──────── GIVEN DATA

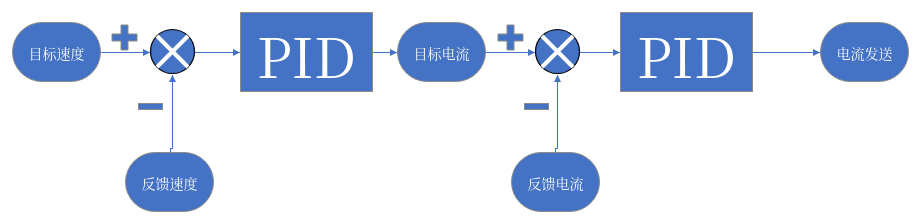
<!DOCTYPE html>
<html lang="zh-CN">
<head>
<meta charset="utf-8">
<title>PID 控制框图</title>
<style>
:root {
  --fill: #4472c4;
  --edge: #8c8c86;
  --ink: #ffffff;
  --paper: #ffffff;
}
* { box-sizing: border-box; }
html, body { margin: 0; overflow: hidden; background: var(--paper); }
.diagram { position: relative; width: 921px; height: 224px; overflow: hidden; background: var(--paper); }
.wires { position: absolute; left: 0; top: 0; display: block; }
.node {
  position: absolute;
  display: flex;
  align-items: center;
  justify-content: center;
  background: var(--fill);
  border: 1px solid var(--edge);
  color: var(--ink);
  white-space: nowrap;
  line-height: 1;
  font-family: "Noto Serif CJK SC", "Noto Serif", serif;
}
.terminal { width: 89px; height: 60px; border-radius: 30px; font-size: 14px; padding-top: 2px; }
.controller { width: 133px; height: 80px; top: 12px; font-size: 55px; padding-top: 5px; }
.controller span { display: block; }
.target-speed { left: 12px; top: 22px; }
.target-current { left: 397px; top: 22px; }
.send-current { left: 820px; top: 22px; }
.feedback-speed { left: 125px; top: 152px; }
.feedback-current { left: 511px; top: 152px; }
.speed-pid { left: 240px; }
.current-pid { left: 620px; }
</style>
</head>
<body>
<main class="diagram">
  <svg class="wires" width="921" height="224" viewBox="0 0 921 224" aria-hidden="true">
    <defs>
      <marker id="arrow" markerUnits="userSpaceOnUse" markerWidth="8" markerHeight="8" refX="7" refY="4" orient="auto">
        <polygon points="0,0.5 7,4 0,7.5" fill="#4472c4"/>
      </marker>
      <g id="summing">
        <circle r="22" fill="#4472c4" stroke="#000" stroke-width="1.2"/>
        <path d="M-15.5-15.5 15.5 15.5M15.5-15.5-15.5 15.5" stroke="#fff" stroke-width="4"/>
      </g>
      <path id="plus" d="M-3.5-12.5h7v9h9v7h-9v9h-7v-9h-9v-7h9z"/>
      <rect id="minus" x="-12" y="-3" width="24" height="6"/>
    </defs>
    <g fill="none" stroke="#4472c4" stroke-width="1.1" marker-end="url(#arrow)">
      <path d="M101 52.5H150" marker-end="url(#arrow)"/>
      <path d="M195 52.5H240" marker-end="url(#arrow)"/>
      <path d="M373 52.5H397" marker-end="url(#arrow)"/>
      <path d="M486 52.5H535" marker-end="url(#arrow)"/>
      <path d="M580 52.5H620" marker-end="url(#arrow)"/>
      <path d="M753 52.5H820" marker-end="url(#arrow)"/>
      <path d="M170.5 152V148.5H172.5V75" marker-end="url(#arrow)"/>
      <path d="M555.5 152V148.5H557.5V75" marker-end="url(#arrow)"/>
    </g>
    <use href="#summing" x="172.5" y="51.5"/>
    <use href="#summing" x="557.5" y="51.5"/>
    <g fill="#4472c4" stroke="#8c8c86" stroke-width="1">
      <use href="#plus" x="124.5" y="37.5"/>
      <use href="#plus" x="510.5" y="37.5"/>
      <use href="#minus" x="150.5" y="106.5"/>
      <use href="#minus" x="536.5" y="106.5"/>
    </g>
  </svg>
  <div class="node terminal target-speed">目标速度</div>
  <div class="node controller speed-pid"><span>PID</span></div>
  <div class="node terminal target-current">目标电流</div>
  <div class="node controller current-pid"><span>PID</span></div>
  <div class="node terminal send-current">电流发送</div>
  <div class="node terminal feedback-speed">反馈速度</div>
  <div class="node terminal feedback-current">反馈电流</div>
</main>
</body>
</html>
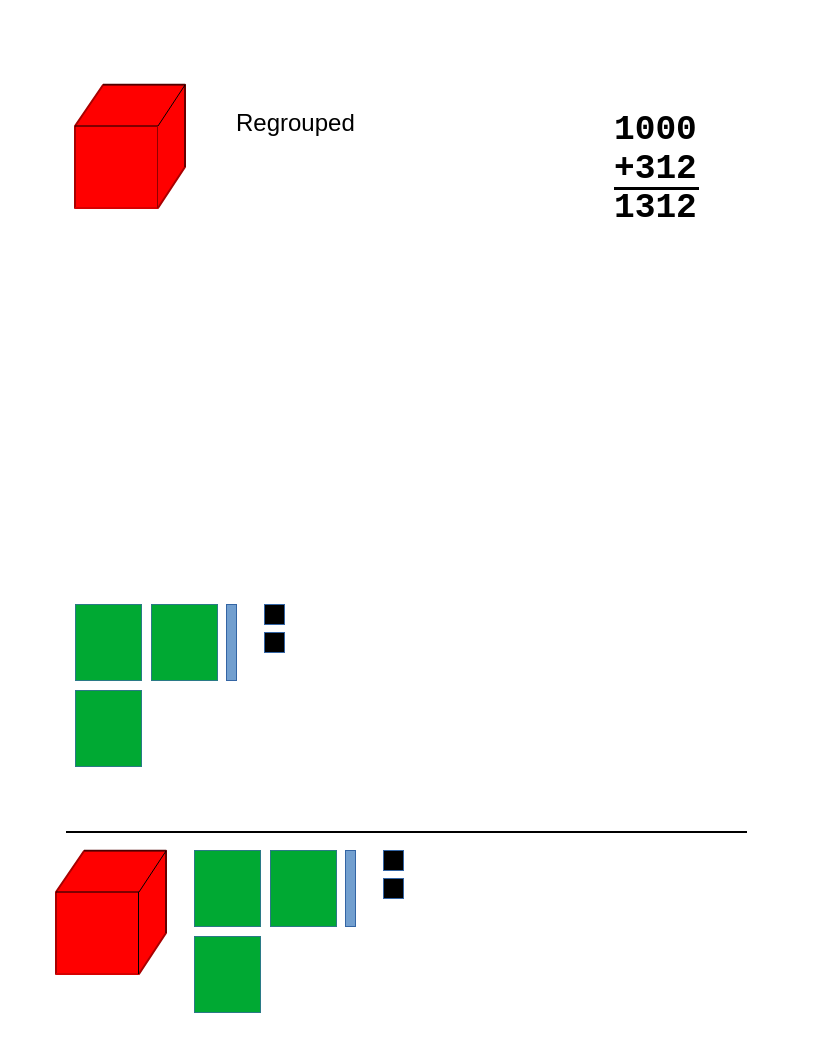
<!DOCTYPE html>
<html lang="en">
<head>
<meta charset="utf-8">
<title>Regrouped addition with base-ten blocks</title>
<style>
:root {
  --paper: #fff;
  --ink: #000;
  --thousand: #f00;
  --thousand-edge: #a80000;
  --hundred: #00a933;
  --hundred-edge: #2a7a86;
  --ten: #729fcf;
  --block-edge: #3465a4;
}
* { box-sizing: border-box; margin: 0; }
body { width: 816px; height: 1056px; overflow: hidden; background: var(--paper); color: var(--ink); }
.worksheet { display: grid; grid-template-rows: 604px 227px 2px 223px; width: 816px; height: 1056px; }
.first-addend { display: grid; grid-template-columns: 162px 378px 90px; align-items: start; padding: 83px 0 0 74px; }
.cube { display: block; width: 113px; height: 127px; overflow: visible; }
.label { padding-top: 26px; font: 400 24px/28px "Liberation Sans", Arial, sans-serif; }
.sum { padding-top: 27px; font: 700 34.5px/39px "Liberation Mono", "Courier New", monospace; }
.sum p { width: 85px; height: 39px; white-space: nowrap; }
.sum .addend { position: relative; }
.sum .addend::after { content: ""; position: absolute; left: 0; top: 77px; width: 85px; height: 3px; background: var(--ink); }
.sum .addend::after { top: 38px; }
.blocks { display: flex; align-items: flex-start; }
.second-addend { padding-left: 75px; }
.hundreds { display: grid; grid-template-columns: 67px 67px; grid-auto-rows: 77px; gap: 8.5px; }
.hundred { background: var(--hundred); border: 1px solid var(--hundred-edge); }
.ten { width: 11px; height: 77px; margin-left: 8.5px; background: var(--ten); border: 1px solid var(--block-edge); }
.ones { display: grid; grid-auto-rows: 21px; gap: 6.5px; width: 21px; margin-left: 27px; }
.one { background: var(--ink); border: 1px solid var(--block-edge); }
.total-line { width: 681px; height: 2px; margin-left: 66px; background: var(--ink); }
.total { display: flex; align-items: flex-start; gap: 26px; padding: 16px 0 0 55px; }
.total .blocks { padding-top: 1px; }
</style>
</head>
<body>
<main class="worksheet">
  <section class="first-addend">
    <svg class="cube" viewBox="0 0 113 127" role="img" aria-label="Thousand cube">
      <defs>
        <g id="thousand-cube" stroke-linejoin="round">
          <path d="M1 43 29 2H111V84L84 125H1Z" fill="var(--thousand)" stroke="var(--thousand-edge)" stroke-width="2"/>
          <path d="M1 125H84" stroke="#d80000" stroke-width="2"/>
          <path d="M29 1.5H111V84" fill="none" stroke="#500000" stroke-width="1.5"/>
          <path d="M1 43H84L111 2" fill="none" stroke="var(--ink)"/>
        </g>
      </defs>
      <use href="#thousand-cube"/>
      <path d="M83.5 43V125" stroke="#900000"/>
    </svg>
    <p class="label">Regrouped</p>
    <div class="sum">
      <p>1000</p>
      <p class="addend">+312</p>
      <p>1312</p>
    </div>
  </section>

  <section class="second-addend blocks">
    <div class="hundreds">
      <div class="hundred"></div>
      <div class="hundred"></div>
      <div class="hundred"></div>
    </div>
    <div class="ten"></div>
    <div class="ones">
      <div class="one"></div>
      <div class="one"></div>
    </div>
  </section>

  <div class="total-line"></div>

  <section class="total">
    <svg class="cube" viewBox="0 0 113 127" role="img" aria-label="Thousand cube">
      <use href="#thousand-cube"/>
      <path d="M83.5 43V125" stroke="var(--ink)"/>
    </svg>
    <div class="blocks">
      <div class="hundreds">
        <div class="hundred"></div>
        <div class="hundred"></div>
        <div class="hundred"></div>
      </div>
      <div class="ten"></div>
      <div class="ones">
        <div class="one"></div>
        <div class="one"></div>
      </div>
    </div>
  </section>
</main>
</body>
</html>
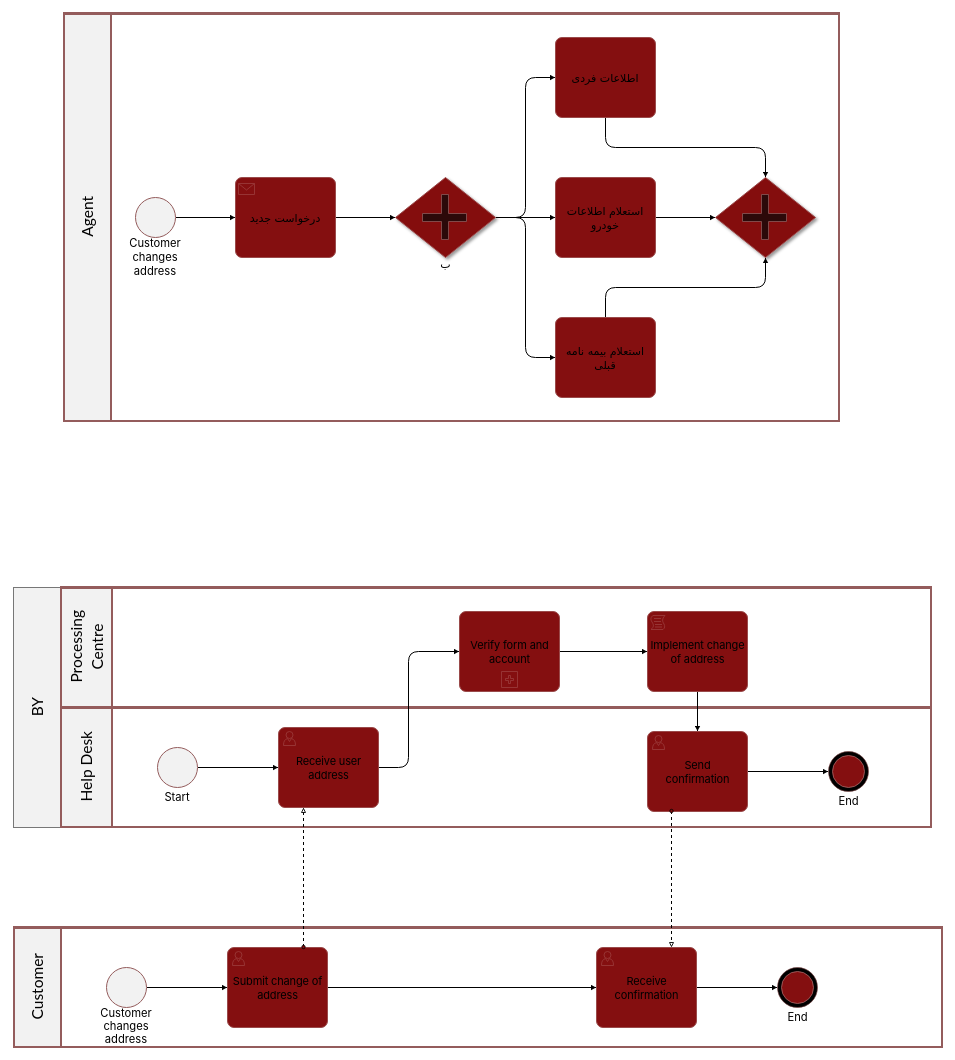
<!DOCTYPE html>
<html lang="en">
<head>
<meta charset="utf-8">
<title>Change of address process</title>
<style>
:root {
  --task: #840f10;
  --task-edge: #9a4a4a;
  --lane-edge: #945c5c;
  --header: #f2f2f2;
  --ink: #000;
}
* { box-sizing: border-box; }
html, body { margin: 0; overflow: hidden; }
body { width: 955px; height: 1060px; background: #fff; }
.diagram {
  position: relative; width: 955px; height: 1060px; overflow: hidden;
  color: var(--ink); font: 11.2px/14px Inter, sans-serif;
}
.pool { position: absolute; display: flex; }
.pool-agent { left: 63px; top: 12px; width: 777px; height: 410px; }
.pool-by { left: 13px; top: 586px; width: 919px; height: 242px; }
.pool-customer { left: 13px; top: 926px; width: 930px; height: 122px; }
.lanes { flex: 1; display: flex; flex-direction: column; }
.lane {
  flex: 1; display: flex;
  border: 2px solid var(--lane-edge); border-top-width: 3px;
}
.lane.upper { flex: 0 0 122px; }
.lanes .lane + .lane { border-top-width: 1px; }
.header {
  width: 47px; flex: none; display: flex; align-items: center; justify-content: center;
  padding-bottom: 2px;
  background: var(--header); border-right: 2px solid var(--lane-edge);
  font: 15.5px/21px Lato, sans-serif;
}
.pool-by > .header { width: 47px; margin-top: 1px; border: 1px solid #777; border-right: 0; }
.pool-by .lane .header { width: 51px; }
.header span { writing-mode: vertical-rl; transform: rotate(180deg); text-align: center; white-space: nowrap; }
.connections, .symbols { position: absolute; left: 0; top: 0; }
.task {
  position: absolute; width: 101px; height: 81px;
  display: flex; align-items: center; justify-content: center; text-align: center;
  background: var(--task); border: 1px solid var(--task-edge); border-radius: 7px;
  font-size: 11px; letter-spacing: -.15px; white-space: nowrap;
}
.persian { font: 11px/14px "DejaVu Sans", sans-serif; letter-spacing: 0; }
.task.persian { padding: 2px 1px 0 0; }
.label { position: absolute; width: 80px; text-align: center; white-space: nowrap; }
.label.compact { line-height: 13px; }
</style>
</head>
<body>
<main class="diagram">

  <section class="pool pool-agent">
    <div class="lanes"><div class="lane"><div class="header"><span>Agent</span></div></div></div>
  </section>

  <section class="pool pool-by">
    <div class="header"><span>BY</span></div>
    <div class="lanes">
      <div class="lane upper"><div class="header"><span>Processing<br>Centre</span></div></div>
      <div class="lane"><div class="header"><span>Help Desk</span></div></div>
    </div>
  </section>

  <section class="pool pool-customer">
    <div class="lanes"><div class="lane"><div class="header"><span>Customer</span></div></div></div>
  </section>

  <div class="task persian" dir="rtl" lang="fa" style="left:235px;top:177px">درخواست جدید</div>
  <div class="task persian" dir="rtl" lang="fa" style="left:555px;top:37px">اطلاعات فردی</div>
  <div class="task persian" dir="rtl" lang="fa" style="left:555px;top:177px">استعلام اطلاعات<br>خودرو</div>
  <div class="task persian" dir="rtl" lang="fa" style="left:555px;top:317px">استعلام بیمه نامه<br>قبلی</div>

  <div class="task" style="left:459px;top:611px">Verify form and<br>account</div>
  <div class="task" style="left:647px;top:611px">Implement change<br>of address</div>
  <div class="task" style="left:278px;top:727px">Receive user<br>address</div>
  <div class="task" style="left:647px;top:731px">Send<br>confirmation</div>
  <div class="task" style="left:227px;top:947px">Submit change of<br>address</div>
  <div class="task" style="left:596px;top:947px">Receive<br>confirmation</div>

  <div class="label" style="left:115px;top:236px">Customer<br>changes<br>address</div>
  <div class="label persian" lang="fa" style="left:405.5px;top:258px">ب</div>
  <div class="label" style="left:137px;top:790px">Start</div>
  <div class="label" style="left:808.5px;top:794px">End</div>
  <div class="label compact" style="left:86px;top:1007px">Customer<br>changes<br>address</div>
  <div class="label" style="left:757.5px;top:1010px">End</div>

  <svg class="symbols" width="955" height="1060" viewBox="0 0 955 1060" aria-hidden="true">
    <defs>
      <filter id="soft-shadow" x="-20%" y="-20%" width="150%" height="150%">
        <feDropShadow dx="2" dy="2" stdDeviation="1.5" flood-color="#000" flood-opacity=".4"/>
      </filter>
      <g id="start-event">
        <circle r="20" fill="#f2f2f2" stroke="#945c5c"/>
      </g>
      <g id="end-event">
        <circle r="18" fill="#840f10" stroke="#000" stroke-width="4"/>
        <circle r="20" fill="none" stroke="#7a4040" stroke-width=".6"/>
        <circle r="16" fill="none" stroke="#a86a6a" stroke-width=".8"/>
      </g>
      <g id="parallel-gateway">
        <polygon points="0,-40 50,0 0,40 -50,0" fill="#840f10" stroke="#9a4a4a" filter="url(#soft-shadow)"/>
        <path d="M-4-23H3V-4H21V4H3V22H-4V4H-23V-4H-4Z" fill="#2c0909" stroke="#8c5a5a" stroke-width=".8"/>
      </g>
      <g id="user-icon" fill="none" stroke="#9a3838" stroke-width=".9">
        <circle cx="6" cy="3.5" r="3.5"/>
        <path d="M4 7C1 8 0 10 0 14H12C12 10 11 8 8 7L6 10Z"/>
      </g>
    </defs>

    <use href="#start-event" x="155.5" y="217.5"/>
    <use href="#start-event" x="177.5" y="767.5"/>
    <use href="#start-event" x="126.5" y="987.5"/>
    <use href="#end-event" x="848.5" y="771.5"/>
    <use href="#end-event" x="797.5" y="987.5"/>
    <use href="#parallel-gateway" x="445.5" y="217.5"/>
    <use href="#parallel-gateway" x="765.5" y="217.5"/>

    <use href="#user-icon" x="283.5" y="731.5"/>
    <use href="#user-icon" x="652.5" y="735.5"/>
    <use href="#user-icon" x="232.5" y="951.5"/>
    <use href="#user-icon" x="601.5" y="951.5"/>

    <g fill="none" stroke="#9a3838" stroke-width=".9">
      <path class="message-icon" d="M238.5 183.5H254.5V194.5H238.5ZL246.5 190L254.5 183.5"/>
      <path class="script-icon" d="M653 615.5H665C662 619 662 621 664 624C665 626 665 628 663 629.5H651C654 627 654 625 652 622C650 619 651 617 653 615.5ZM654 618.5H661M654 621.5H661M655 624.5H662M655 627H662"/>
      <path class="subprocess-icon" d="M501.5 671.5H517.5V687.5H501.5ZM508.5 675.5H510.5V678.5H513.5V680.5H510.5V683.5H508.5V680.5H505.5V678.5H508.5Z"/>
    </g>
  </svg>

  <svg class="connections" width="955" height="1060" viewBox="0 0 955 1060" aria-hidden="true">
    <defs>
      <marker id="arrow" markerUnits="userSpaceOnUse" markerWidth="6" markerHeight="6" refX="5" refY="3" orient="auto">
        <polygon points="0,.3 5,3 0,5.7"/>
      </marker>
      <marker id="open-arrow" markerUnits="userSpaceOnUse" markerWidth="8" markerHeight="8" refX="5" refY="4" orient="auto">
        <polygon points="1,2 5,4 1,6" fill="#fff" stroke="#000" stroke-width=".9"/>
      </marker>
      <marker id="message-start" markerUnits="userSpaceOnUse" markerWidth="6" markerHeight="6" refX="3" refY="3">
        <circle cx="3" cy="3" r="1.7" fill="#840f10" stroke="#000" stroke-width=".8"/>
      </marker>
    </defs>
    <g fill="none" stroke="#000">
      <g class="agent-flow" marker-end="url(#arrow)">
        <path d="M176 217.5H235"/>
        <path d="M336 217.5H395"/>
        <path d="M496 217.5H555"/>
        <path d="M496 217.5H515.5Q525.5 217.5 525.5 207.5V87.5Q525.5 77.5 535.5 77.5H555"/>
        <path d="M496 217.5H515.5Q525.5 217.5 525.5 227.5V347.5Q525.5 357.5 535.5 357.5H555"/>
        <path d="M656 217.5H715"/>
        <path d="M605.5 118V137.5Q605.5 147.5 615.5 147.5H755.5Q765.5 147.5 765.5 157.5V177"/>
        <path d="M605.5 317V297.5Q605.5 287.5 615.5 287.5H755.5Q765.5 287.5 765.5 277.5V258"/>
      </g>
      <g class="by-flow" marker-end="url(#arrow)">
        <path d="M198 767.5H278"/>
        <path d="M379 767.5H398.5Q408.5 767.5 408.5 757.5V661.5Q408.5 651.5 418.5 651.5H459"/>
        <path d="M560 651.5H647"/>
        <path d="M697.5 692V731"/>
        <path d="M748 771.5H828"/>
      </g>
      <g class="customer-flow" marker-end="url(#arrow)">
        <path d="M147 987.5H227"/>
        <path d="M328 987.5H596"/>
        <path d="M697 987.5H777"/>
      </g>
      <g class="message-flow" stroke-dasharray="3 3" marker-start="url(#message-start)" marker-end="url(#open-arrow)">
        <path d="M303.5 947V808.5"/>
        <path d="M671.5 811V946.5"/>
      </g>
    </g>
  </svg>
</main>
</body>
</html>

────────────────

> [EXERCISE INSTRUCTIONS]:
The word "blocks" occurs on some lines of the entries. Work out how many such lines there are and reply with the number alone.

> [RESPONSE TO THIS TASK]:
5